DATA UNDER STUDY Block Start

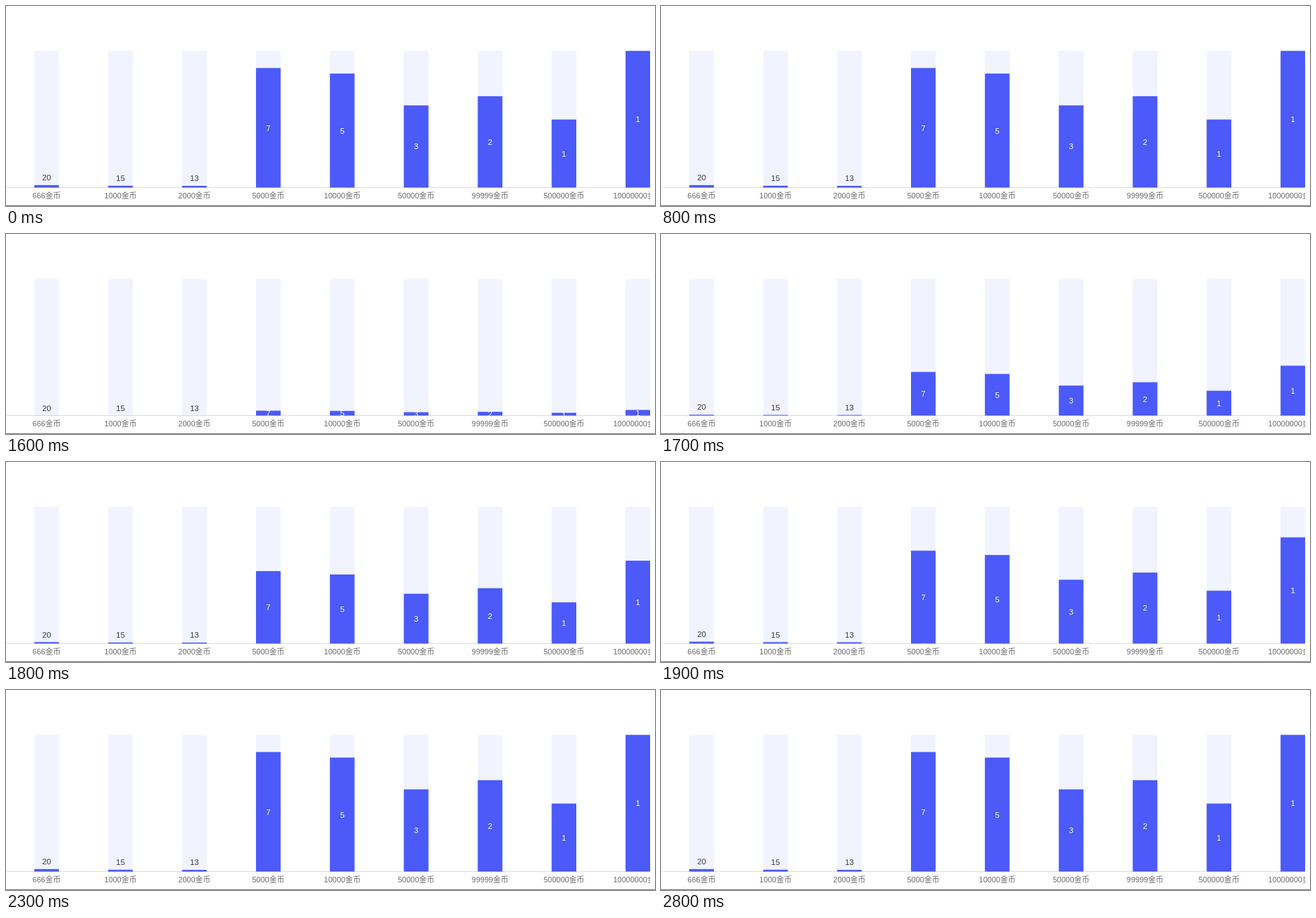
Write an HTML page that moves like this. It is 932 by 288 pixels and loops after 3300 ms.

```html
<!DOCTYPE html>
<html lang="zh">
<head>
<meta charset="utf-8">
<title>Bar chart reload</title>
<style>
  html, body { margin: 0; width: 100%; height: 100%; overflow: hidden; background: #fff; }
  svg { display: block; }
  text { text-anchor: middle; font-family: "Liberation Sans", "Noto Sans CJK SC", "Noto Sans CJK", sans-serif; }
  .axis { font-size: 11px; fill: #6a6a6d; }
  .value { font-size: 11.5px; }
</style>
</head>
<body>
<svg width="932" height="288" viewBox="0 0 932 288">
  <defs><clipPath id="view"><rect width="925" height="288"/></clipPath></defs>
  <rect width="932" height="288" fill="#fff"/>
  <g id="chart" clip-path="url(#view)">
    <rect y="261" width="925" height="1" fill="#dcdce0"/>
  </g>
  <g id="loader" fill="none" stroke="#6b6d78" stroke-width="1.5" stroke-linecap="round">
    <rect x="323.5" y="233" width="2" height="4" fill="#5c5e6a" stroke="none"/>
    <rect x="393" y="232" width="2" height="4" fill="#5c5e6a" stroke="none"/>
    <rect x="323.5" y="217" width="72" height="44.5" fill="#fcfcfe" stroke="#c6c8d4" stroke-width="1"/>
    <rect x="326.5" y="217" width="66" height="40.5" fill="#fff" stroke="#b9bbc9" stroke-width="1"/>
    <rect x="327" y="217.5" width="11.5" height="39.5" fill="#e8e9f3" stroke="none"/>
    <path d="M338.5 217.5V257" stroke="#b9bbc9" stroke-width="1"/>
    <path d="M329 222h7.5M329 225h7.5M329 228h7.5" stroke-width="1"/>
    <rect x="341" y="219.5" width="49" height="6.5" rx="1" fill="#5f616c" stroke="none"/>
    <g fill="#fff" stroke="none"><circle cx="344" cy="222.7" r="1"/><circle cx="347.3" cy="222.7" r="1"/></g>
    <g fill="#eff0f7" stroke="#cfd1dd" stroke-width="1">
      <rect x="341.5" y="228.5" width="26.5" height="25.5"/>
      <rect x="370.5" y="228.5" width="19.5" height="25.5"/>
    </g>
    <path d="M355 241.5V233.5A8 8 0 1 0 363 241.5Z" fill="#5f616c" stroke="none"/>
    <path d="M356 240.5V233A8 8 0 0 1 363.5 240.5Z" fill="#fff" stroke="none"/>
    <path d="M372.5 234h15M372.5 238.3h15M372.5 242.7h15M372.5 247h7" stroke-width="1.3"/>
    <path d="M324.5 234L311.5 217L328 200.5L333 204"/>
    <path d="M332.6 210.6A4.5 4.5 0 1 1 340 206.5"/>
    <path d="M394.3 234L398.5 212L376.5 203.5L373.5 211"/>
    <path d="M374.2 209L372.7 212.5" stroke-width="2.6"/>
    <path d="M372.7 212.5L371.5 215.5" stroke="#e08080"/>
    <g fill="#fff" stroke-width="1.2">
      <circle cx="311.5" cy="217" r="2.4"/><circle cx="328" cy="200.5" r="2.4"/>
      <circle cx="398.5" cy="212" r="2.4"/><circle cx="376.5" cy="203.5" r="2.4"/>
    </g>
  </g>
  <rect y="287" width="932" height="1" fill="#74757a"/>
</svg>
<script>
const LOOP = 3300, STEP = 100;
const LOAD_AT = 1500, GROW_AT = 1589, GROW_MS = 790, SETTLED = 2300;
const BASE = 261.5, TOP = 64.6, WIDTH = 35.4, FIRST = 58.3, PITCH = 106.14;

// amount, value, full height of the bar
const data = [
  [666, 20, 3.6], [1000, 15, 2.7], [2000, 13, 2.5],
  [5000, 7, 172.2], [10000, 5, 164.2], [50000, 3, 118.4],
  [99999, 2, 131.6], [500000, 1, 98], [10000000, 1, BASE - TOP]
];

const chart = document.getElementById("chart");
const loader = document.getElementById("loader");

function add(tag, attrs, text = "") {
  const el = document.createElementNS("http://www.w3.org/2000/svg", tag);
  for (const key in attrs) el.setAttribute(key, attrs[key]);
  el.textContent = text;
  chart.appendChild(el);
  return el;
}

const bars = data.map(([amount, value, height], i) => {
  const mid = FIRST + i * PITCH, x = mid - WIDTH / 2;
  const inside = height > 20;
  add("rect", { x, y: TOP, width: WIDTH, height: BASE - TOP, fill: "#f1f3ff" });
  const fill = add("rect", { x, width: WIDTH, fill: "#4b5af8" });
  const label = add("text", { class: "value", x: mid, fill: inside ? "#fff" : "#3a3a3e" }, value);
  add("text", { class: "axis", x: mid, y: 276.5 }, amount + "金币");
  return { height, inside, fill, label };
});

function progress(t) {
  if (t < LOAD_AT || t >= SETTLED) return 1;
  const p = Math.max(0, Math.min(1, (t - GROW_AT) / GROW_MS));
  return 1 - (1 - p) ** 3;
}

function draw(time) {
  const t = Math.floor((time % LOOP) / STEP) * STEP;
  const loading = t >= LOAD_AT && t < GROW_AT;
  chart.style.display = loading ? "none" : "";
  loader.style.display = loading ? "" : "none";
  const k = progress(t);
  for (const { height, inside, fill, label } of bars) {
    const h = height * k, y = BASE - h;
    fill.setAttribute("y", y);
    fill.setAttribute("height", h);
    label.setAttribute("y", inside ? BASE - h / 2 + 4.1 : y - 6.8);
  }
}

const start = performance.now();
function tick() {
  draw(performance.now() - start);
  requestAnimationFrame(tick);
}
draw(0);
requestAnimationFrame(tick);
</script>
</body>
</html>
```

DATA UNDER STUDY Block End

> **ACTIVITY**: What's needed is every line above, retyped exactly and free of pictures.

> **TASK RESPONSE**:
Write an HTML page that moves like this. It is 932 by 288 pixels and loops after 3300 ms.

```html
<!DOCTYPE html>
<html lang="zh">
<head>
<meta charset="utf-8">
<title>Bar chart reload</title>
<style>
  html, body { margin: 0; width: 100%; height: 100%; overflow: hidden; background: #fff; }
  svg { display: block; }
  text { text-anchor: middle; font-family: "Liberation Sans", "Noto Sans CJK SC", "Noto Sans CJK", sans-serif; }
  .axis { font-size: 11px; fill: #6a6a6d; }
  .value { font-size: 11.5px; }
</style>
</head>
<body>
<svg width="932" height="288" viewBox="0 0 932 288">
  <defs><clipPath id="view"><rect width="925" height="288"/></clipPath></defs>
  <rect width="932" height="288" fill="#fff"/>
  <g id="chart" clip-path="url(#view)">
    <rect y="261" width="925" height="1" fill="#dcdce0"/>
  </g>
  <g id="loader" fill="none" stroke="#6b6d78" stroke-width="1.5" stroke-linecap="round">
    <rect x="323.5" y="233" width="2" height="4" fill="#5c5e6a" stroke="none"/>
    <rect x="393" y="232" width="2" height="4" fill="#5c5e6a" stroke="none"/>
    <rect x="323.5" y="217" width="72" height="44.5" fill="#fcfcfe" stroke="#c6c8d4" stroke-width="1"/>
    <rect x="326.5" y="217" width="66" height="40.5" fill="#fff" stroke="#b9bbc9" stroke-width="1"/>
    <rect x="327" y="217.5" width="11.5" height="39.5" fill="#e8e9f3" stroke="none"/>
    <path d="M338.5 217.5V257" stroke="#b9bbc9" stroke-width="1"/>
    <path d="M329 222h7.5M329 225h7.5M329 228h7.5" stroke-width="1"/>
    <rect x="341" y="219.5" width="49" height="6.5" rx="1" fill="#5f616c" stroke="none"/>
    <g fill="#fff" stroke="none"><circle cx="344" cy="222.7" r="1"/><circle cx="347.3" cy="222.7" r="1"/></g>
    <g fill="#eff0f7" stroke="#cfd1dd" stroke-width="1">
      <rect x="341.5" y="228.5" width="26.5" height="25.5"/>
      <rect x="370.5" y="228.5" width="19.5" height="25.5"/>
    </g>
    <path d="M355 241.5V233.5A8 8 0 1 0 363 241.5Z" fill="#5f616c" stroke="none"/>
    <path d="M356 240.5V233A8 8 0 0 1 363.5 240.5Z" fill="#fff" stroke="none"/>
    <path d="M372.5 234h15M372.5 238.3h15M372.5 242.7h15M372.5 247h7" stroke-width="1.3"/>
    <path d="M324.5 234L311.5 217L328 200.5L333 204"/>
    <path d="M332.6 210.6A4.5 4.5 0 1 1 340 206.5"/>
    <path d="M394.3 234L398.5 212L376.5 203.5L373.5 211"/>
    <path d="M374.2 209L372.7 212.5" stroke-width="2.6"/>
    <path d="M372.7 212.5L371.5 215.5" stroke="#e08080"/>
    <g fill="#fff" stroke-width="1.2">
      <circle cx="311.5" cy="217" r="2.4"/><circle cx="328" cy="200.5" r="2.4"/>
      <circle cx="398.5" cy="212" r="2.4"/><circle cx="376.5" cy="203.5" r="2.4"/>
    </g>
  </g>
  <rect y="287" width="932" height="1" fill="#74757a"/>
</svg>
<script>
const LOOP = 3300, STEP = 100;
const LOAD_AT = 1500, GROW_AT = 1589, GROW_MS = 790, SETTLED = 2300;
const BASE = 261.5, TOP = 64.6, WIDTH = 35.4, FIRST = 58.3, PITCH = 106.14;

// amount, value, full height of the bar
const data = [
  [666, 20, 3.6], [1000, 15, 2.7], [2000, 13, 2.5],
  [5000, 7, 172.2], [10000, 5, 164.2], [50000, 3, 118.4],
  [99999, 2, 131.6], [500000, 1, 98], [10000000, 1, BASE - TOP]
];

const chart = document.getElementById("chart");
const loader = document.getElementById("loader");

function add(tag, attrs, text = "") {
  const el = document.createElementNS("http://www.w3.org/2000/svg", tag);
  for (const key in attrs) el.setAttribute(key, attrs[key]);
  el.textContent = text;
  chart.appendChild(el);
  return el;
}

const bars = data.map(([amount, value, height], i) => {
  const mid = FIRST + i * PITCH, x = mid - WIDTH / 2;
  const inside = height > 20;
  add("rect", { x, y: TOP, width: WIDTH, height: BASE - TOP, fill: "#f1f3ff" });
  const fill = add("rect", { x, width: WIDTH, fill: "#4b5af8" });
  const label = add("text", { class: "value", x: mid, fill: inside ? "#fff" : "#3a3a3e" }, value);
  add("text", { class: "axis", x: mid, y: 276.5 }, amount + "金币");
  return { height, inside, fill, label };
});

function progress(t) {
  if (t < LOAD_AT || t >= SETTLED) return 1;
  const p = Math.max(0, Math.min(1, (t - GROW_AT) / GROW_MS));
  return 1 - (1 - p) ** 3;
}

function draw(time) {
  const t = Math.floor((time % LOOP) / STEP) * STEP;
  const loading = t >= LOAD_AT && t < GROW_AT;
  chart.style.display = loading ? "none" : "";
  loader.style.display = loading ? "" : "none";
  const k = progress(t);
  for (const { height, inside, fill, label } of bars) {
    const h = height * k, y = BASE - h;
    fill.setAttribute("y", y);
    fill.setAttribute("height", h);
    label.setAttribute("y", inside ? BASE - h / 2 + 4.1 : y - 6.8);
  }
}

const start = performance.now();
function tick() {
  draw(performance.now() - start);
  requestAnimationFrame(tick);
}
draw(0);
requestAnimationFrame(tick);
</script>
</body>
</html>
```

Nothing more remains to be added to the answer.